My interest in attending the GOP convention last night, extended beyond idle fascination. I felt like I had a ‘horse in the race’ so to speak and for me the evening centered on the district attorney race. I have written about the DA candidates, Pat Carmody, Tom Hogan and Steve Kelly. Although I know Hogan and consider him a friend, I have had email and telephone contact with Carmody and Kelly. Having had several phone conversations with Pat Carmody, I was delighted to put a ‘face to the voice’. Friendly and engaging, it is easy to see how Carmody has successfully served in the district attorney office for 27 years! As expected, Kelly withdrew his name from the nomination process and his support (and the suggestion that his supporters do likewise) went to DA candidate Hogan.

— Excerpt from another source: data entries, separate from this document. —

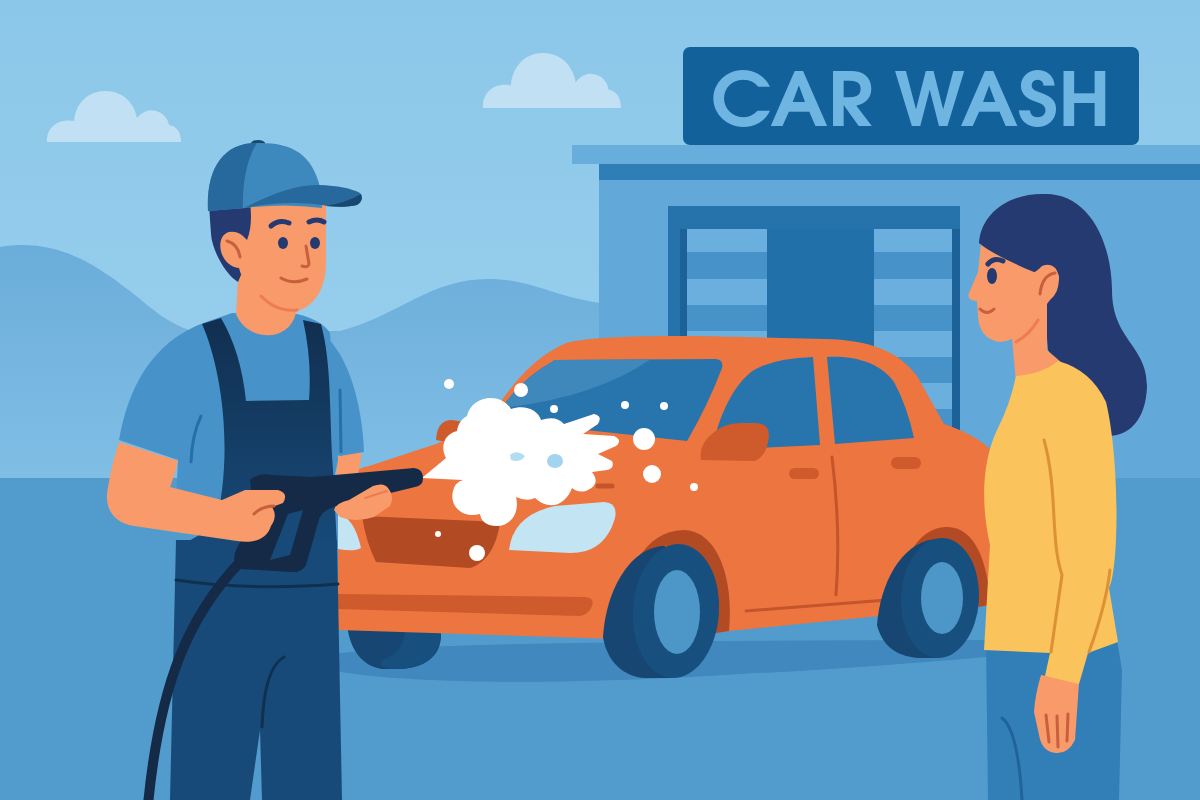
<!DOCTYPE html>
<html lang="en">
<head>
<meta charset="utf-8">
<title>Car wash</title>
<style>
:root {
  --sky: #93ccec; --hill: #70b2de; --ground: #529bcd; --ground-shade: #4088bd;
  --cloud: #c1e0f3; --wall: #62a9d9; --wall-edge: #67aedd; --eave: #2f7eb6;
  --sign: #12619a; --sign-text: #6fb5e2; --frame: #2673ac; --door: #2170aa;
  --slat-light: #6aafde; --slat-dark: #4792c9;
  --car: #ec7540; --car-dark: #cf5a2c; --car-deep: #b24a23; --car-line: #c4552b;
  --glass: #2874ac; --glass-light: #3f88bb; --lamp: #c3e4f3;
  --tyre: #17507f; --tyre-side: #174672; --rim: #4c97c8;
  --skin: #f99a6b; --skin-line: #c8603e; --skin-shade: #ed7d50;
  --hair: #243a70; --shirt: #4793c9; --shirt-line: #286fa8;
  --cap: #3d88bd; --cap-side: #27699d; --brim: #18476f;
  --overall: #174a78; --bib: #123659; --line: #10304f; --tool: #142a47;
  --sweater: #fac35b; --sweater-line: #dd9135; --jeans: #327fb7;
}
html, body { margin: 0; width: 1200px; height: 800px; overflow: hidden; background: var(--sky); }
svg { display: block; }
.sign-text { font: 700 74px "TeX Gyre Adventor", "Lato", sans-serif; fill: var(--sign-text); }
.stroke { fill: none; stroke-linecap: round; stroke-linejoin: round; }
.car-line { stroke: var(--car-line); stroke-width: 3; }
.skin-line { stroke: var(--skin-line); stroke-width: 3; }
.brow { stroke: var(--hair); stroke-width: 5; }
</style>
</head>
<body>
<svg width="1200" height="800" viewBox="0 0 1200 800" role="img" aria-label="A car wash worker sprays foam on an orange car while a customer watches">
  <defs>
    <linearGradient id="sky-fade" x1="0" y1="0" x2="0" y2="1">
      <stop offset="0" stop-color="#8bc7e9"/><stop offset="1" stop-color="#9bd0ee"/>
    </linearGradient>
    <linearGradient id="hill-fade" x1="0" y1="0" x2="0" y2="1">
      <stop offset="0" stop-color="#6badda"/><stop offset="1" stop-color="#80bee5"/>
    </linearGradient>
    <linearGradient id="bib-fade" x1="0" y1="0" x2="0" y2="1">
      <stop offset="0" stop-color="#112f50"/><stop offset="1" stop-color="#174a78"/>
    </linearGradient>
    <path id="cloud" d="M0 51C-1 36 12 27 27 30C29 11 42 0 58 0C75 0 87 11 90 27C96 20 103 18 109 20C117 22 121 28 122 34C130 35 134 42 134 51Z"/>
    <clipPath id="windshield-clip"><path d="M555 360L716 359Q724 360 722 368Q708 405 687 441L494 420Q516 381 555 360Z"/></clipPath>
    <clipPath id="cap-clip"><path d="M208 211C206 169 223 143 256 143C292 142 312 154 320 187L322 208Q284 203 246 208Z"/></clipPath>
  </defs>

  <g id="background">
    <rect width="1200" height="480" fill="url(#sky-fade)"/>
    <path d="M0 247C70 235 115 280 160 315Q205 345 240 331L340 331C400 315 430 279 488 279C535 279 555 299 610 304V480H0Z" fill="url(#hill-fade)"/>
    <use href="#cloud" x="47" y="91" fill="var(--cloud)"/>
    <use href="#cloud" transform="translate(483 53) scale(1.03 1.08)" fill="var(--cloud)"/>
  </g>

  <g id="building">
    <rect x="599" y="160" width="601" height="320" fill="var(--wall)"/>
    <rect x="599" y="164" width="601" height="16" fill="var(--eave)"/>
    <rect x="572" y="145" width="628" height="19" fill="var(--wall-edge)"/>
    <rect x="683" y="47" width="456" height="98" rx="7" fill="var(--sign)"/>
    <text class="sign-text" x="711" y="126" textLength="400" lengthAdjust="spacingAndGlyphs">CAR WASH</text>
    <rect x="668" y="206" width="292" height="274" fill="var(--frame)"/>
    <rect x="680" y="229" width="272" height="251" fill="var(--slat-dark)"/>
    <g fill="var(--slat-light)">
      <rect x="687" y="229" width="265" height="23"/><rect x="687" y="279" width="265" height="26"/>
      <rect x="687" y="331" width="265" height="26"/><rect x="687" y="383" width="265" height="26"/>
    </g>
    <rect x="680" y="229" width="7" height="251" fill="#1d6199"/>
    <rect x="767" y="229" width="107" height="251" fill="var(--door)"/>
    <rect x="952" y="229" width="8" height="251" fill="#1d6199"/>
  </g>

  <rect id="ground" y="478" width="1200" height="322" fill="var(--ground)"/>
  <path id="car-shadow" d="M330 655Q400 640 990 640L1000 656C900 664 830 670 740 674C590 684 410 686 330 670Z" fill="var(--ground-shade)"/>

  <g id="car">
    <path d="M347 625H441V637C440 656 425 668 400 669H382C362 666 350 650 347 625Z" fill="var(--tyre-side)"/>
    <path d="M405 632H441C440 656 425 668 400 669Q376 669 382 660Q402 655 405 632Z" fill="var(--tyre)"/>
    <path d="M338 630V490Q350 469 369 466L436 444L489 420C512 382 536 356 566 343C590 335 690 335 742 337L825 339C870 340 898 351 917 376L944 424C967 432 1000 446 1010 480V606H980L720 632L616 639Z" fill="var(--car)"/>
    <path d="M436 440Q437 420 452 420L470 423L458 444Z" fill="var(--car-dark)"/>
    <path d="M555 360L716 359Q724 360 722 368Q708 405 687 441L494 420Q516 381 555 360Z" fill="var(--glass)"/>
    <path d="M500 330H685Q620 400 480 410Z" fill="var(--glass-light)" clip-path="url(#windshield-clip)"/>
    <path d="M813 357L820 445L712 450C718 418 733 384 754 370Q775 358 813 357Z" fill="var(--glass)"/>
    <path d="M827 357C858 355 882 365 894 382Q907 406 914 438L835 444Z" fill="var(--glass)"/>
    <path d="M701 460Q698 443 717 430Q727 423 741 423H757Q769 424 769 435Q768 455 755 461Z" fill="var(--car-dark)"/>
    <g class="stroke car-line">
      <path d="M832 457Q841 530 836 595"/><path d="M746 611L887 600"/><path d="M598 486H612" stroke-width="5"/>
    </g>
    <rect x="789" y="468" width="30" height="11" rx="6" fill="var(--car-dark)"/>
    <rect x="891" y="457" width="30" height="12" rx="6" fill="var(--car-dark)"/>
    <path d="M362 516L500 522C497 545 487 563 470 568L376 562Q366 542 362 516Z" fill="var(--car-deep)"/>
    <path d="M338 594L585 597Q595 598 592 606Q589 614 580 616L338 609Z" fill="var(--car-dark)"/>
    <path d="M338 514Q354 517 361 548Q354 552 338 549Z" fill="var(--lamp)"/>
    <path d="M509 550Q513 515 555 506L604 502Q618 503 615 518C608 542 593 553 570 553Z" fill="var(--lamp)"/>
    <path d="M616 639C622 570 646 531 683 530C716 530 734 575 729 631L716 633Z" fill="var(--car-deep)"/>
    <path d="M893 618C898 560 918 528 946 527C974 526 988 560 990 605L978 607Z" fill="var(--car-deep)"/>
    <g id="front-wheel">
      <path d="M665 546C632 546 606 588 603 637C607 662 624 677 645 678H672Z" fill="var(--tyre-side)"/>
      <ellipse cx="676" cy="611" rx="43" ry="67" fill="var(--tyre)" transform="rotate(4 676 611)"/>
      <ellipse cx="677" cy="612" rx="23" ry="42" fill="var(--rim)"/>
    </g>
    <g id="rear-wheel">
      <path d="M935 539C900 543 880 585 877 625C882 645 895 656 918 658H940Z" fill="var(--tyre-side)"/>
      <ellipse cx="940" cy="598" rx="39" ry="60" fill="var(--tyre)" transform="rotate(3 940 598)"/>
      <ellipse cx="942" cy="598" rx="21" ry="36" fill="var(--rim)"/>
    </g>
  </g>

  <g id="foam" fill="#fff">
    <path d="M422 478L446 458C440 447 444 434 457 431C458 423 463 418 467 416C471 396 500 391 511 409C525 404 538 410 541 420Q556 415 564 424L594 414Q603 416 598 424L583 434L614 436Q623 440 616 446L598 454L612 461Q615 468 607 470L592 472Q601 484 588 490C582 493 575 491 572 488C565 506 549 511 535 498Q527 502 516 497C520 512 511 526 497 526C485 526 481 520 480 514C463 519 449 506 453 491Q455 482 463 480Z"/>
    <circle cx="449" cy="384" r="5"/><circle cx="521" cy="390" r="7"/><circle cx="554" cy="409" r="4"/>
    <circle cx="625" cy="405" r="4"/><circle cx="664" cy="406" r="4"/><circle cx="644" cy="439" r="11"/>
    <circle cx="652" cy="474" r="9"/><circle cx="694" cy="487" r="4"/><circle cx="477" cy="553" r="8"/><circle cx="438" cy="534" r="3"/>
    <path d="M510 455Q516 449 525 456Q521 463 511 460Z" fill="#b2dcf2"/><ellipse cx="555" cy="461" rx="8" ry="7" fill="#a2d3ef"/>
  </g>

  <g id="worker">
    <g id="worker-far-arm">
      <path d="M339 445L362 448Q360 475 350 497L334 500Z" fill="var(--skin)"/>
      <path d="M318 331C345 346 362 398 364 452L340 456L322 450Z" fill="var(--shirt)"/>
    </g>
    <path d="M232 313L297 314Q322 320 330 333L338 460L330 500H176L178 460L119 440C128 390 150 342 206 322Z" fill="var(--shirt)"/>
    <path class="stroke" d="M191 462Q192 435 201 416M340 390L341 452" stroke="var(--shirt-line)" stroke-width="3"/>
    <path d="M239 262L236 314C247 342 289 343 296 313L300 280Z" fill="var(--skin)"/>
    <path d="M202 324L221 318Q241 352 246 401L309 400Q312 360 303 320L321 324C332 365 329 410 333 470L337 545H176Q218 535 222 490C230 425 218 360 202 324Z" fill="url(#bib-fade)"/>
    <path d="M176 540H337L342 800H262L260 730L250 800H170Z" fill="var(--overall)"/>
    <path class="stroke" d="M176 580Q250 591 338 584M262 727Q264 668 284 657" stroke="var(--line)" stroke-width="3"/>

    <g id="worker-head">
      <path d="M209 205H254V245L238 282C225 274 212 250 211 234Z" fill="var(--hair)"/>
      <path d="M250 203L326 203L326 265C325 295 309 312 288 312C264 309 246 293 239 268C219 266 214 236 229 232Q239 230 247 240Q253 225 250 203Z" fill="var(--skin)"/>
      <path class="stroke skin-line" d="M227 241Q238 244 240 257M306 246L309 264Q308 268 302 266M281 278Q293 285 307 279"/>
      <path class="stroke" d="M261 296Q276 312 297 310" stroke="var(--skin-shade)" stroke-width="3"/>
      <path class="stroke brow" d="M271 226Q279 219 289 223M309 222Q317 218 324 222"/>
      <ellipse cx="283" cy="243" rx="5" ry="6" fill="var(--hair)"/><ellipse cx="315" cy="243" rx="5" ry="6" fill="var(--hair)"/>
      <ellipse cx="258" cy="143" rx="7" ry="3" fill="var(--brim)"/>
      <g clip-path="url(#cap-clip)">
        <rect x="200" y="138" width="125" height="75" fill="var(--cap)"/>
        <path d="M200 138H260Q241 165 243 213H200Z" fill="var(--cap-side)"/>
      </g>
      <path d="M244 208C267 196 295 184 319 185Q347 186 360 193Q365 199 357 205Q345 208 329 206Q290 199 244 208Z" fill="var(--cap-side)"/>
      <path d="M325 206Q346 203 361 194Q364 201 357 205Q345 208 325 206Z" fill="var(--brim)"/>
    </g>

    <g id="pressure-washer">
      <path class="stroke" d="M240 562C190 615 160 680 148 805" stroke="var(--tool)" stroke-width="10"/>
      <path d="M250 480Q258 472 272 475L312 477L414 468Q423 469 423 478Q423 486 415 487L337 506Q320 510 318 523L306 565Q302 573 291 572L240 569Q230 561 237 548L262 500L252 498Z" fill="var(--tool)"/>
      <path d="M288 514L303 510L290 555L270 560Z" fill="var(--overall)"/>
    </g>
    <path id="worker-far-hand" d="M334 510Q336 503 349 500L373 486Q384 482 388 488Q395 497 390 506L374 517Q355 523 340 517Z" fill="var(--skin)"/>
    <path class="stroke" d="M365 498L387 491" stroke="var(--skin-shade)" stroke-width="2"/>
    <g id="worker-near-arm">
      <path d="M119 442L178 461Q174 477 170 487L222 500L245 490L278 490Q289 493 283 503L272 507Q278 516 271 526C266 541 252 543 237 541L134 526C111 522 104 506 108 487Q112 463 119 442Z" fill="var(--skin)"/>
      <path class="stroke skin-line" d="M274 506Q262 506 254 514" stroke-width="2"/>
    </g>
  </g>

  <g id="customer">
    <path id="customer-hair-back" d="M1043 194C1085 192 1111 235 1112 290C1112 340 1147 345 1147 386C1146 420 1129 436 1108 436Q1076 410 1048 350L1040 250Z" fill="var(--hair)"/>
    <path d="M1010 315L1016 383Q1040 390 1062 363L1047 350V290Z" fill="var(--skin)"/>
    <path d="M982 235L978 272L969 293Q966 300 977 301L978 316Q979 339 1000 342Q1025 339 1040 313L1050 300Q1060 292 1059 275Q1055 261 1044 264L1025 235Z" fill="var(--skin)"/>
    <path d="M979 243C981 214 1008 194 1042 194C1068 195 1088 215 1095 245L1075 300L1050 310Q1060 296 1059 276Q1055 261 1042 266Q1036 272 1034 272C1010 262 990 252 979 243Z" fill="var(--hair)"/>
    <path class="stroke brow" d="M988 264Q994 257 1003 261"/>
    <ellipse cx="992" cy="276" rx="5" ry="8" fill="var(--hair)"/>
    <path class="stroke skin-line" d="M980 309Q987 316 994 309M1040 294Q1042 275 1055 273"/>
    <path class="stroke" d="M1016 342Q1030 334 1038 320" stroke="var(--skin-shade)" stroke-width="3"/>
    <path d="M986 640H1117L1122 670L1119 800H988Z" fill="var(--jeans)"/>
    <path class="stroke" d="M1002 718Q1018 730 1022 800" stroke="#1f639a" stroke-width="3"/>
    <path d="M1041 675L1079 683L1075 740Q1068 754 1056 753Q1042 752 1039 735L1034 712Q1035 695 1041 675Z" fill="var(--skin)"/>
    <path class="stroke skin-line" d="M1046 715L1049 742M1057 716L1058 747M1068 714L1067 741" stroke-width="2"/>
    <path d="M1016 376Q1042 374 1058 361Q1091 370 1106 402C1120 460 1119 570 1109 588L1118 642L1088 653L1079 684L1045 676L1050 653L984 650L990 545C980 500 983 460 997 430Q1010 405 1016 376Z" fill="var(--sweater)"/>
    <path class="stroke" d="M1044 440C1058 490 1050 540 1062 575L1051 652M1110 570Q1106 605 1089 652" stroke="var(--sweater-line)" stroke-width="3"/>
  </g>
</svg>
</body>
</html>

The district attorney race was the last race of the night. Remembering that after the straw polls, only two votes separated Carmody and Hogan (Carmody led by the 2 votes) the committee members cast their votes for DA. First round, the vote count was Carmody 165; Hogan 224. Neither candidate had received the necessary 60 percent vote; a second round of voting was required. At this point, it was late in the evening – after 10:30 PM. Two of the committee members had left the building (and apparently did not leave their proxy) so the committee members voting dropped to 389 (versus the original 391). However, the 60 percent number of votes required for endorsement remained the same at 235. After a second round of voting in the DA race, the count shifted — Carmody 127; Hogan 255. Hogan had passed the required 60 percent vote margin and emerged the endorsed Republican District Attorney candidate. Although Hogan is the GOP endorsed DA candidate, there was speculation among the spectators that Carmody may remain in the district attorney race.
In other races, there was no surprise that the two endorsed County Commissioner candidates are Terrence Farrell and Ryan Costello. If you recall, Costello was recently appointed to fill the unexpired term of Carol Aichele. The Common Pleas Judge race was interesting. Candidates Jeff Sommer and Ann Marie Wheatcraft were both recommended after three rounds of very close voting. However, so as not to confuse voters at the primary, Jeff Sommer withdrew his name, and by a special vote, Wheatcraft was named the endorsed candidate; thus avoiding any confusion in May. The other Common Pleas judge candidate endorsed was Mark Tunnell.
Creating a look right out of the Wild West with straw cowboy hats and red t-shirts were supporters of Sheriff Carolyn “Bunny” Welsh. Without party opposition, Welsh was endorsed for re-election as Chester County sheriff.
I want to thank the Chester County GOP for allowing the public the opportunity for an inside look at county politics. Several people asked if I would be attending the county Democratic convention on Saturday. My reply, only if there are any contested races. (I do not think any of the races are contested.)
Although the district attorney’s race was my primary motivation for attending the county GOP endorsement convention last night, the evening provided a glimpse in to political party tradition and a front row seat for the candidate endorsement process. Thank you for the experience Chester County Republican Committee.